Today is a new day, and it’s a first step into the days ahead. That’s the case for all of us each and every day. But today, it’s quite magnified for me.

I’ve taken some steps toward changes in my life—leaps of faith, as I see them—to move away from circumstances that didn’t honor God or me, but now I’ve moved into the unknown as a result of my choices.

I quit my job.

I gave my notice a few weeks ago, and yesterday was my last day. I don’t have another job yet, but I felt as though staying at that one had become something I could not continue to do. My husband has lovingly supported my decision, as he’s repeated to me that I “haven’t quit or retreated from anything,” but that I’ve chosen to “advance in a different direction.”  


My husband’s words of encouragement are extracted from Oliver Prince Smith—a decorated, four-star general and retired Korean War veteran—to encourage me: “Retreat, hell! We’re not retreating, we’re just advancing in a different direction.” My husband has repeatedly repeated the shortened version to me as I wrestled through making the decision about my job, and he reminded me of these words again last evening after I finished my last day in the office.


I’ve been wrestling with trusting God in my next steps.
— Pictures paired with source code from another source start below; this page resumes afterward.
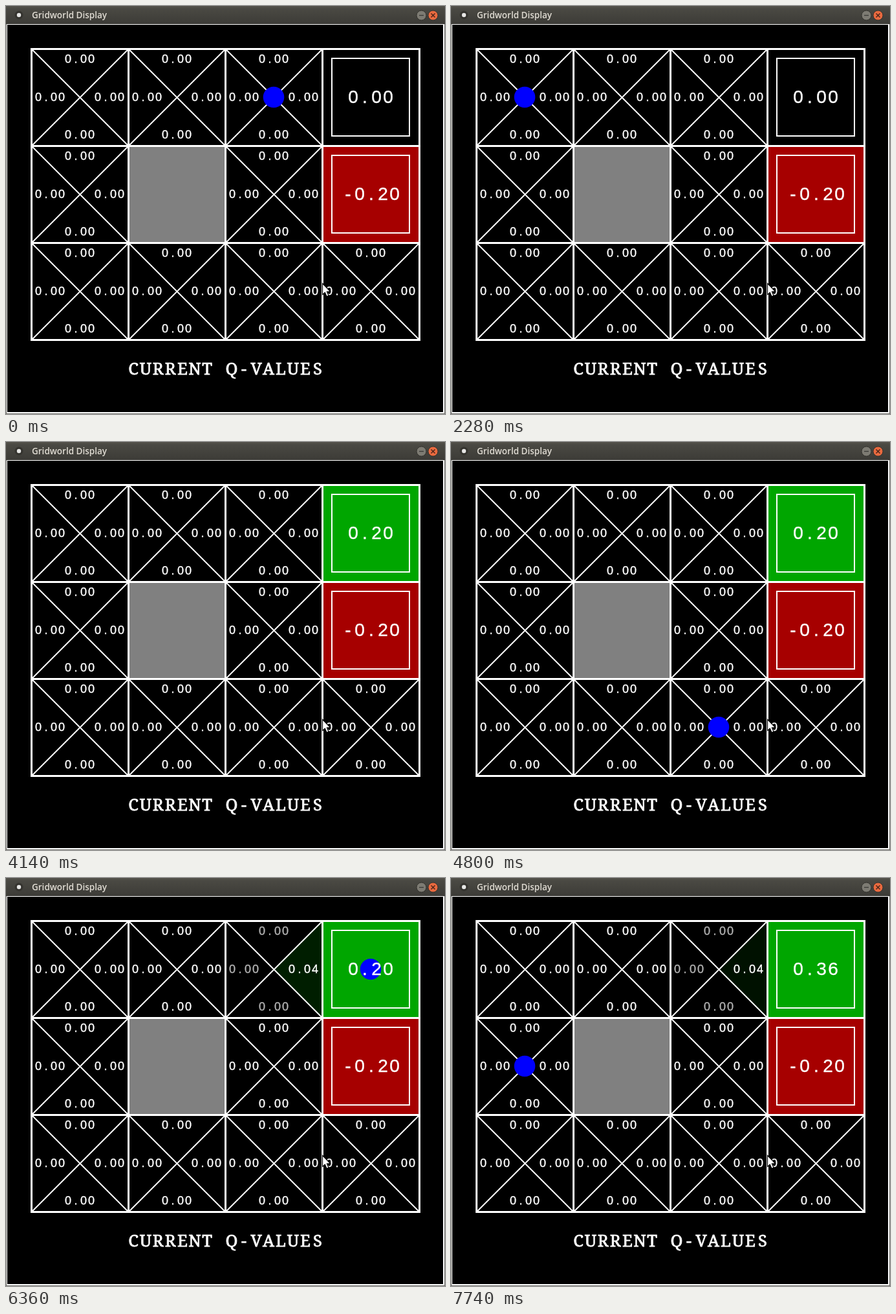
These frames come from a looping animation (679 by 631 pixels, 8000 ms). An HTML page with a canvas:

```html
<!DOCTYPE html>
<html lang="en">
<head>
<meta charset="utf-8">
<title>Gridworld Display</title>
<style>
  html, body { margin: 0; width: 100%; height: 100%; overflow: hidden; background: #000; }
  canvas { display: block; }
</style>
</head>
<body>
<canvas id="stage" width="679" height="631"></canvas>
<script>
const ctx = document.getElementById('stage').getContext('2d');
const LOOP = 8000, TICK = 60, CELL = 150, LEFT = 39.5, TOP = 66.5;

// Start time and one action per tick: moves, '.' wait, X exit, S restart.
const RUNS = [
  [60, 'LLDD.UURL'], [900, 'DD.U'], [1320, 'U'], [1560, 'R'], [2040, 'RL'],
  [2280, 'LD.D'], [2760, 'R'], [2940, 'RR'], [3240, 'LUU'],
  [3480, 'LLDD.RRU.URXSUUR.LDD.RRUUL'], [5340, 'L'], [5580, 'R'],
  [6000, 'RDDU.UR.XSU.UD'], [7140, 'U'], [7380, 'R.L'], [7740, 'D']
];
const MOVES = { L: [-1, 0], R: [1, 0], U: [0, -1], D: [0, 1] };

function stateAt(time) {
  const s = { col: 2, row: 0, gone: false, goal: 0, east: 0 };
  for (const [start, actions] of RUNS) {
    for (let i = 0; i < actions.length && start + i * TICK <= time; i++) {
      const act = actions[i], move = MOVES[act];
      if (move) {
        s.col += move[0];
        s.row += move[1];
        if (s.col === 3 && s.row === 0) s.east += 0.2 * (0.9 * s.goal - s.east);
      } else if (act === 'X') {
        s.gone = true;
        s.goal += 0.2 * (1 - s.goal);
      } else if (act === 'S') {
        Object.assign(s, { col: 0, row: 2, gone: false });
      }
    }
  }
  return s;
}

function poly(points, fill, stroke, width = 2) {
  ctx.beginPath();
  points.forEach(([x, y]) => ctx.lineTo(x, y));
  ctx.closePath();
  if (fill) { ctx.fillStyle = fill; ctx.fill(); }
  if (stroke) { ctx.strokeStyle = stroke; ctx.lineWidth = width; ctx.stroke(); }
}

function line(x1, y1, x2, y2, width, color = '#fff') {
  ctx.strokeStyle = color;
  ctx.lineWidth = width;
  ctx.beginPath();
  ctx.moveTo(x1, y1);
  ctx.lineTo(x2, y2);
  ctx.stroke();
}

function disc(x, y, r, fill, stroke) {
  ctx.beginPath();
  ctx.arc(x, y, r, 0, Math.PI * 2);
  ctx.fillStyle = fill;
  ctx.fill();
  if (stroke) { ctx.strokeStyle = stroke; ctx.lineWidth = 1; ctx.stroke(); }
}

// Centred text with every character on a fixed pitch.
function mono(text, x, base, pitch, font, color = '#fff', weight = 0.4) {
  ctx.font = font;
  ctx.textAlign = 'center';
  ctx.fillStyle = ctx.strokeStyle = color;
  ctx.lineWidth = weight;
  [...text].forEach((ch, i) => {
    const cx = x + (i - (text.length - 1) / 2) * pitch;
    ctx.fillText(ch, cx, base);
    ctx.strokeText(ch, cx, base);
  });
}

const small = (value, x, y, color) =>
  mono(value.toFixed(2), x, y + 6, 12, '18px "Liberation Sans", sans-serif', color);
const large = (value, x, y) =>
  mono(value.toFixed(2), x, y + 9, 18, '28px "Liberation Sans", sans-serif');

const shade = (value, max) =>
  `rgb(0,${max > 0 ? Math.round(166 * value / max) : 0},0)`;

const center = (col, row) => [LEFT + CELL * (col + 0.5), TOP + CELL * (row + 0.5)];

function cellBase(col, row, fill) {
  const [x, y] = center(col, row);
  ctx.fillStyle = fill;
  ctx.fillRect(x - 75, y - 75, CELL, CELL);
}

function terminalBase(col, row, fill) {
  cellBase(col, row, fill);
  const [x, y] = center(col, row);
  ctx.strokeStyle = '#fff';
  ctx.lineWidth = 2;
  ctx.strokeRect(x - 60.5, y - 60.5, 120, 120);
}

function qBase(col, row, east, max) {
  const [x, y] = center(col, row);
  if (east > 0) poly([[x, y], [x + 75, y - 75], [x + 75, y + 75]], shade(east, max));
  line(x - 75, y - 75, x + 75, y + 75, 2);
  line(x - 75, y + 75, x + 75, y - 75, 2);
}

function qText(col, row, east) {
  const [x, y] = center(col, row);
  const rest = east > 0 ? '#b2b2b2' : '#fff';
  small(0, x - 0.5, y - 59.5, rest);
  small(0, x - 0.5, y + 57.5, rest);
  small(0, x - 46.5, y - 0.5, rest);
  small(east, x + 45.5, y - 0.5, '#fff');
}

function windowFrame() {
  ctx.fillStyle = '#6b6a65';
  ctx.fillRect(0, 0, 679, 631);
  ctx.fillStyle = '#fff';
  ctx.fillRect(1, 28, 677, 602);
  ctx.fillStyle = '#000';
  ctx.fillRect(2, 29, 674, 599);

  const bar = ctx.createLinearGradient(0, 0, 0, 28);
  bar.addColorStop(0, '#55534c');
  bar.addColorStop(0.15, '#4a4943');
  bar.addColorStop(1, '#3c3b37');
  ctx.fillStyle = bar;
  ctx.fillRect(0, 0, 679, 28);

  disc(20, 14, 6.5, '#35342f');
  disc(20, 14, 3.2, '#e6e6e4');
  ctx.font = '600 13.5px "Open Sans", sans-serif';
  ctx.textAlign = 'left';
  ctx.fillStyle = '#dfdbd2';
  ctx.fillText('Gridworld Display', 40, 19);

  disc(642.5, 14.5, 7.5, '#7d7b73', '#33322e');
  line(639, 14.5, 646, 14.5, 1.3, '#3a3935');
  disc(660.5, 14.5, 7.5, '#ea6a3f', '#33322e');
  line(657.5, 11.5, 663.5, 17.5, 1.4, '#47251a');
  line(657.5, 17.5, 663.5, 11.5, 1.4, '#47251a');
}

function pointer() {
  poly([[489.5, 429], [489.5, 446.5], [493.3, 443], [496, 449.2], [499, 448],
        [496.4, 441.8], [501.5, 441.5]], '#fff', '#000', 1.2);
}

function draw(time) {
  const s = stateAt(time);
  const max = Math.max(s.goal, s.east);
  const cells = [];
  for (let row = 0; row < 3; row++)
    for (let col = 0; col < 4; col++)
      if (!(row === 1 && col === 1) && !(col === 3 && row < 2))
        cells.push([col, row, col === 2 && row === 0 ? s.east : 0]);

  windowFrame();
  cellBase(1, 1, '#808080');
  terminalBase(3, 0, shade(s.goal, max));
  terminalBase(3, 1, '#a60000');
  cells.forEach(([col, row, east]) => qBase(col, row, east, max));

  for (let i = 0; i < 5; i++)
    line(LEFT + i * CELL, TOP - 1.5, LEFT + i * CELL, TOP + 3 * CELL + 1.5, 3);
  for (let i = 0; i < 4; i++)
    line(LEFT - 1.5, TOP + i * CELL, LEFT + 4 * CELL + 1.5, TOP + i * CELL, 3);

  if (!s.gone) {
    const [x, y] = center(s.col, s.row);
    disc(x - 0.5, y - 0.5, 16.3, '#00f');
  }

  cells.forEach(([col, row, east]) => qText(col, row, east));
  large(s.goal, 564, 141);
  large(-0.2, 565, 291);
  mono('CURRENT Q-VALUES', 339.5, 570, 19, '25.5px "Noto Serif", serif', '#fff', 0.8);
  pointer();
}

const begin = performance.now();
function frame() {
  draw((performance.now() - begin) % LOOP);
  requestAnimationFrame(frame);
}
frame();
</script>
</body>
</html>
```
Today was a new day in the wrestling match of trusting Him.

My study time this morning took me into a lesson about time…and about how He knows the plans He has for us…and about how the plans He has ordained for us have already been written. Then I decided to read through Psalm 138 and 139.

My husband’s Bible was beside me in our library room, so I grabbed it and flipped to where Psalms would be found. The page I turned to quickly and randomly had a verse circled:

“Cast your cares on the Lord and he will sustain you; he will never let the righteous fall.”

My husband had written “burden” above “cares.”

No coincidence.
None of it.
It’s yet another God-incidence.

When this morning’s Bible study turned out to be about time, I smiled a bit and said a few “Oh, of course it is!” thoughts under my breath. Those of you who know me well have heard me talk about the importance of trusting God’s timing, but I always throw in a “…but He’s so slow!” comment about my own experiences.

But this!…here’s another God-incidence in a lickety-split moment, found as I was moving into the next course of study. I needed to stop to write my thoughts (that you are reading), because I knew Psalm 138 and 139 were going to keep His reminders coming.

He knows the burden and worries I have been carrying. He knows why I needed to leave my job. He knows why I have struggled to trust Him in these next steps. He knows I need to feel His strength and His love and His confidence and His “I’ve got this,” especially today—on this new day into the rest of my days.


Oh, Lord. I thank you for your presence in my life. You are full of such mercy, grace, love…and hope! I am working on trusting you…on surrendering my wondering hopes to you…on having expectant hopes, instead. Thank you for your patience with me.